The CMS-detector (Compact Muon Solenoid Experiment) of the Large Hadron Collider at CERN in Geneva has recently received a 'heart transplant': this experiment has now received a new pixeldetector which, if it was compared to a digital high-speed camera, can record up to 40 million frames per second.
This is one of the pair of detectors that in 2012 caused a sensation by (finally) demonstrating the existence of the Higgs-boson, the existence of which was already predicted during the 60's of the previous century by theoretical physicists and plays a crucial role in the so-called standard model of particle physics.
The CMS-experiment is one of the four big experiments of the Large Hadron Collider – the largest and most powerful particle accelerator in the world. In the 27-kilometer long LHC, 100-meter deep underground tunnel, by the gates of Geneva, the detector records what happens when (subatomic) particles collide with each other at nearly the speed of light.
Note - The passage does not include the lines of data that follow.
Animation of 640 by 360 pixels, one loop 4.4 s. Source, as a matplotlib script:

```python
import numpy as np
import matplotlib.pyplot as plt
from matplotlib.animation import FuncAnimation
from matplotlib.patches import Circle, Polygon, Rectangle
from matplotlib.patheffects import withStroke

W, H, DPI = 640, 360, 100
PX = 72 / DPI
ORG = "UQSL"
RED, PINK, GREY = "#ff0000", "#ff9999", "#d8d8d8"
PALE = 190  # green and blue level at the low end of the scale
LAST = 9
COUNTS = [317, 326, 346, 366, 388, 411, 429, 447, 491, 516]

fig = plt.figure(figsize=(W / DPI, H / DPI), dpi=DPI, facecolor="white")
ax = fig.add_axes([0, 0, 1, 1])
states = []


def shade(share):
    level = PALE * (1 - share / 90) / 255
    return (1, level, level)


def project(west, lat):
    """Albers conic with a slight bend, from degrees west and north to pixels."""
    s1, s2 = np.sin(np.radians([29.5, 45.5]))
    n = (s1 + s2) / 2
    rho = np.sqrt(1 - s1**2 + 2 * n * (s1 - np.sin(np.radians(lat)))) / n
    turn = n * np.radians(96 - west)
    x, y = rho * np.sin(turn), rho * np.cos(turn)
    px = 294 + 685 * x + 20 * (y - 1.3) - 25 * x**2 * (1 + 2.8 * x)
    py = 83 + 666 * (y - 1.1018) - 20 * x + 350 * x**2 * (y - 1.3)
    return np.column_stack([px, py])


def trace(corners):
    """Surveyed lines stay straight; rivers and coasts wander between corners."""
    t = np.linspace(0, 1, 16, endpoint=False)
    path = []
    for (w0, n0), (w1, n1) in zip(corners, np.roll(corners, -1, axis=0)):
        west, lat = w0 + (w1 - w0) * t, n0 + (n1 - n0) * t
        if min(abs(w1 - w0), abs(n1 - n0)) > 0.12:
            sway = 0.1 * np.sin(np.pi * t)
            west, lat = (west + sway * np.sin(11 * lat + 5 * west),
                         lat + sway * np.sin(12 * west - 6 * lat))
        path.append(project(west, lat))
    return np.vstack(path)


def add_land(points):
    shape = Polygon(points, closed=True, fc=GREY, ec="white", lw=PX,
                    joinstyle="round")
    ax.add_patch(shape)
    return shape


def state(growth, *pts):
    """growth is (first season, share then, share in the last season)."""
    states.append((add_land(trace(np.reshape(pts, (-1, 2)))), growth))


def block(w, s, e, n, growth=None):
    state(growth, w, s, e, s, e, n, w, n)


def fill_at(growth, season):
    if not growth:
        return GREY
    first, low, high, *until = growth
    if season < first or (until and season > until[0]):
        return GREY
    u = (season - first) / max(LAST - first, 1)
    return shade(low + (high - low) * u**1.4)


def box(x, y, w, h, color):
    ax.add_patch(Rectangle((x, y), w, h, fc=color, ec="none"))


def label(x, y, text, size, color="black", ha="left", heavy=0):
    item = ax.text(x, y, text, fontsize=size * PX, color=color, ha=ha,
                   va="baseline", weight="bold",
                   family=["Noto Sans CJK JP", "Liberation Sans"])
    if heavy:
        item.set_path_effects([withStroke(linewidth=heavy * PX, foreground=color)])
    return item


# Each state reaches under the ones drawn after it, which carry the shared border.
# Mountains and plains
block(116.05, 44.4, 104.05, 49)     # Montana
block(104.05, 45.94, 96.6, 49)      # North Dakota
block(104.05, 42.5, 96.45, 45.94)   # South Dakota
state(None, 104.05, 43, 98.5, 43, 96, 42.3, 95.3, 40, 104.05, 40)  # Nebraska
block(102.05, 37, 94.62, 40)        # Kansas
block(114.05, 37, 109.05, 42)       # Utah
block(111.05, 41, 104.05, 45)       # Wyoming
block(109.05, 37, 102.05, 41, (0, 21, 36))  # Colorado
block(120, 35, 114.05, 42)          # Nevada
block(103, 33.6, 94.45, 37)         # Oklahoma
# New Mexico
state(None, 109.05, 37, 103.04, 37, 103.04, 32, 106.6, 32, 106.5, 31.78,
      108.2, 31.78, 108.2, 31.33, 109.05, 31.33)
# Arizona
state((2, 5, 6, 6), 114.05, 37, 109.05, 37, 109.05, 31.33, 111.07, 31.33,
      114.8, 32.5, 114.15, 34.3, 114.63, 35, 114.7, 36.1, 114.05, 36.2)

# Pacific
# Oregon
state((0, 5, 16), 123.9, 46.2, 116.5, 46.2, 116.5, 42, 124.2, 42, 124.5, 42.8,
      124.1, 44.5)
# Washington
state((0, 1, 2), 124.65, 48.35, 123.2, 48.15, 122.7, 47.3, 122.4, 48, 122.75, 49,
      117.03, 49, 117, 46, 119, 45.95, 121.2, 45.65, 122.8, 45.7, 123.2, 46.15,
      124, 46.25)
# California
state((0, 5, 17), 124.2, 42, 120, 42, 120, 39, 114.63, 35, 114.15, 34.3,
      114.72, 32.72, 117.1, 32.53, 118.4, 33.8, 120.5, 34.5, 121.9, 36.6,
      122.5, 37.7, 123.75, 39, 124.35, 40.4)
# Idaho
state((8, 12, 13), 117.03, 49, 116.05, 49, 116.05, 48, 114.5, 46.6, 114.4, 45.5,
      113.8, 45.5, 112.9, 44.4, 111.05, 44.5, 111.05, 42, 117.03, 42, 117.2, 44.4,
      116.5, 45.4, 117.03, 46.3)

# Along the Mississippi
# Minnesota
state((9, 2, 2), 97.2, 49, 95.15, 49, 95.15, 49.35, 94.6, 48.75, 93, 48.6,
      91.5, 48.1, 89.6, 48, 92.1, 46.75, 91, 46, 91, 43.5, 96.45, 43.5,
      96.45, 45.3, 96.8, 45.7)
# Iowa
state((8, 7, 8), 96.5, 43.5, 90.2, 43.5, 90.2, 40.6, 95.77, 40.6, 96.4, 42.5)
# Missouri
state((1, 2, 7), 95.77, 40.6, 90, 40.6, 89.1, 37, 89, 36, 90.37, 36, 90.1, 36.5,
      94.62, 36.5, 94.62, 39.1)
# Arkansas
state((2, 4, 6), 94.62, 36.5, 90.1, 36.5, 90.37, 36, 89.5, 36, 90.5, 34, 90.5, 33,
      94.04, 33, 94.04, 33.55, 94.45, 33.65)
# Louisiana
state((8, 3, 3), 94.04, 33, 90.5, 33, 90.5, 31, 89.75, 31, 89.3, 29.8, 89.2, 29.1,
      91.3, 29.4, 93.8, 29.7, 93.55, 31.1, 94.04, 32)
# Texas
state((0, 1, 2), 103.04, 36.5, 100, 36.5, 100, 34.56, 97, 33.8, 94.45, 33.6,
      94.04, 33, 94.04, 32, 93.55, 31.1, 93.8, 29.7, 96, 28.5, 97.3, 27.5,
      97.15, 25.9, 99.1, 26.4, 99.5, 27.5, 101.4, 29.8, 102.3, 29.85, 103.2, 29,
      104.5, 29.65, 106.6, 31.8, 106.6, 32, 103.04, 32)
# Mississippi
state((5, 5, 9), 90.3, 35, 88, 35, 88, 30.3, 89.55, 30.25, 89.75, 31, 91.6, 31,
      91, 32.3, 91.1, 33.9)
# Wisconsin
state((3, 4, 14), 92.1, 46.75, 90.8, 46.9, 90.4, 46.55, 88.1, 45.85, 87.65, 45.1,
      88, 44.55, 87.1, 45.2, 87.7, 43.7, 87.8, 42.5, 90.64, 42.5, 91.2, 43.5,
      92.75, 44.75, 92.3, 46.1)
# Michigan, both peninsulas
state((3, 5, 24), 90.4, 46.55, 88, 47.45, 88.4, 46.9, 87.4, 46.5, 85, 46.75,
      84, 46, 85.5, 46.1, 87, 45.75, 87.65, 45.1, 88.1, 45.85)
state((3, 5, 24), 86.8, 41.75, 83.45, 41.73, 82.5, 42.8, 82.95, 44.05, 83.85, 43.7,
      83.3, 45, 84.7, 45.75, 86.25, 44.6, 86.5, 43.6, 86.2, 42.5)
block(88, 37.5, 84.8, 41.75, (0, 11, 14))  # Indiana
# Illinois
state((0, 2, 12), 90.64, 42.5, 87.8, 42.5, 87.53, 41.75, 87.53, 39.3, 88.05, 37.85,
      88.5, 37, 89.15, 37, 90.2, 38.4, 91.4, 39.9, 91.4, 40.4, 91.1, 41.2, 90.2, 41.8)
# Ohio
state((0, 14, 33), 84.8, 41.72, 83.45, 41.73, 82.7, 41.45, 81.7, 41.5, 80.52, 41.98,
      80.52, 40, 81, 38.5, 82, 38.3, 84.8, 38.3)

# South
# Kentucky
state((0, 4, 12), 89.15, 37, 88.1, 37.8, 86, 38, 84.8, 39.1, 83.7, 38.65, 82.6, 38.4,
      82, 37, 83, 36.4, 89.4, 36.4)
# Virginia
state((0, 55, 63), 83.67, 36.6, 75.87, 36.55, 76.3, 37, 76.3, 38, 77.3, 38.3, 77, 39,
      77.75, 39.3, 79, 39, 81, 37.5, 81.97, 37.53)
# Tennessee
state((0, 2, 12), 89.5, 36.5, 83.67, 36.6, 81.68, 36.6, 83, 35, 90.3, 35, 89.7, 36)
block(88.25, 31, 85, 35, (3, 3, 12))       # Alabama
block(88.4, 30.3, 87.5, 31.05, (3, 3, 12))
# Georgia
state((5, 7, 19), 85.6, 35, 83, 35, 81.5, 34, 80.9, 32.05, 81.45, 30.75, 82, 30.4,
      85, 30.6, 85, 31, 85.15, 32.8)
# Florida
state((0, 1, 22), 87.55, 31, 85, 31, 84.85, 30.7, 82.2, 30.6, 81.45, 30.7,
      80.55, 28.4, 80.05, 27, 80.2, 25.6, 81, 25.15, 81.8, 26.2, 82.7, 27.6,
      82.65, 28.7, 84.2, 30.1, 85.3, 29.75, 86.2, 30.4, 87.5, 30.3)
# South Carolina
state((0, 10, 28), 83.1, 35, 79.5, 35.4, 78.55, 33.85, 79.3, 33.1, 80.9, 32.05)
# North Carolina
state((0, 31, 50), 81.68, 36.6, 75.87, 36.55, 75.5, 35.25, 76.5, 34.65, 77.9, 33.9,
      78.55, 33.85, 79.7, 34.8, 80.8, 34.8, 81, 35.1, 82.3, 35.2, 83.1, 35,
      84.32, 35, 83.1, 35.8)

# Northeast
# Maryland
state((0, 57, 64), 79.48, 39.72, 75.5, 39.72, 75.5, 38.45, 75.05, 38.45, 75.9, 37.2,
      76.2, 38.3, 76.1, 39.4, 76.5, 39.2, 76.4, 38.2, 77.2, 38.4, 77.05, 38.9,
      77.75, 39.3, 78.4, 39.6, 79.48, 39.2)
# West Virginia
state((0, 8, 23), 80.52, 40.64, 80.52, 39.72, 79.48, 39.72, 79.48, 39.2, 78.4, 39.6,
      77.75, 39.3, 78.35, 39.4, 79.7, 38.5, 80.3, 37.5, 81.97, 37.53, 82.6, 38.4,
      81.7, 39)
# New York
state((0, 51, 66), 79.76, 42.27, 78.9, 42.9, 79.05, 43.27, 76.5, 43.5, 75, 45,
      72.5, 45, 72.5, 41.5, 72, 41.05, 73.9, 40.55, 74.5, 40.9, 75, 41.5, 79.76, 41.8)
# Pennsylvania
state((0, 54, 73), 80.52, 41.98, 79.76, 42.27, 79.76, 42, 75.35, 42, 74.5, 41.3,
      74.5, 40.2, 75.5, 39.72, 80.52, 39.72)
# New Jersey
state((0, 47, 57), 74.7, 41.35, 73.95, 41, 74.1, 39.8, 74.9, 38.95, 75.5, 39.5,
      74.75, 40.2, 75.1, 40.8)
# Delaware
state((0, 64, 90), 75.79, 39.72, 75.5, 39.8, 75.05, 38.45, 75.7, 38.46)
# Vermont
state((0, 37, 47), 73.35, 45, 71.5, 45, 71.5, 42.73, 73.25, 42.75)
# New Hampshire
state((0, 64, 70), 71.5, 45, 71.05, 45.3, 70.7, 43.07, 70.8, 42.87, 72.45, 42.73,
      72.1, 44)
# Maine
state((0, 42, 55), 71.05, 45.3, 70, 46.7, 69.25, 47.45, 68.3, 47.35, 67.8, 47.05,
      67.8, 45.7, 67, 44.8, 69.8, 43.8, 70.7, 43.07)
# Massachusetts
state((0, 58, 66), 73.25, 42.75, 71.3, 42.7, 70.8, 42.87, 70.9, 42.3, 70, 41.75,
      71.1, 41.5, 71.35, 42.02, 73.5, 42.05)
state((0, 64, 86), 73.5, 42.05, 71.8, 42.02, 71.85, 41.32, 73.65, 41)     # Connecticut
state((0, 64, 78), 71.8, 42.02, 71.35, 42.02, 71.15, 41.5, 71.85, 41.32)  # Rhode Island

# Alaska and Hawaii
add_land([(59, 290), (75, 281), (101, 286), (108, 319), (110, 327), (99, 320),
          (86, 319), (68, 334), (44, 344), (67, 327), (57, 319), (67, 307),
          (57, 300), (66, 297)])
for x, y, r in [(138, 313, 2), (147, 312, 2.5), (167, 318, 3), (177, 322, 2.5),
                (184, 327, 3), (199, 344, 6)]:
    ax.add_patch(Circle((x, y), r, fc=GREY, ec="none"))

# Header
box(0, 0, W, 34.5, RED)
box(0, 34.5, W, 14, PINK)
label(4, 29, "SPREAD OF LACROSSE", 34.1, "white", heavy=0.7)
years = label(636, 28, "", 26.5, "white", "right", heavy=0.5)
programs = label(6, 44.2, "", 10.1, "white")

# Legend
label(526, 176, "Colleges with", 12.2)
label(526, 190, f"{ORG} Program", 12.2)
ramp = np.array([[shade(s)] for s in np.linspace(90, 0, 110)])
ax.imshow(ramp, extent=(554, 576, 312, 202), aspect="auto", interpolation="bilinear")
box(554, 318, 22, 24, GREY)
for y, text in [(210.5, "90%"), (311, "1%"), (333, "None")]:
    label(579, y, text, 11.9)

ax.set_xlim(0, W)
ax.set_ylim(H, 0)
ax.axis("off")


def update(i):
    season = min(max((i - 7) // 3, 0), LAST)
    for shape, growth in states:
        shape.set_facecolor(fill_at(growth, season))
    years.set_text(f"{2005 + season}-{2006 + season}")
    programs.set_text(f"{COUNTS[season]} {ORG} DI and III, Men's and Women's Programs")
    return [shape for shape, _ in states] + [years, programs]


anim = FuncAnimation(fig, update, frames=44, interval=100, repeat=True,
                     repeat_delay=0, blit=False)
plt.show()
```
One can imagine that the pixel detector as somewhat similar to a digital camera – but one that can record at 40 million frames per second. When the electrically charged particles resulting from the collisions pass through the silicon layers inside the detector they cause local reversible disturbances which are called electron/hole pairs. When the electrons subsequently reach the sensor, the researchers can record the signal, digitize the data and determine the spacial coordinates of the collision. The data collected in this manner helps the researchers understand how nature around us functions at the subatomic scale and how the various elementary particles interact with each other.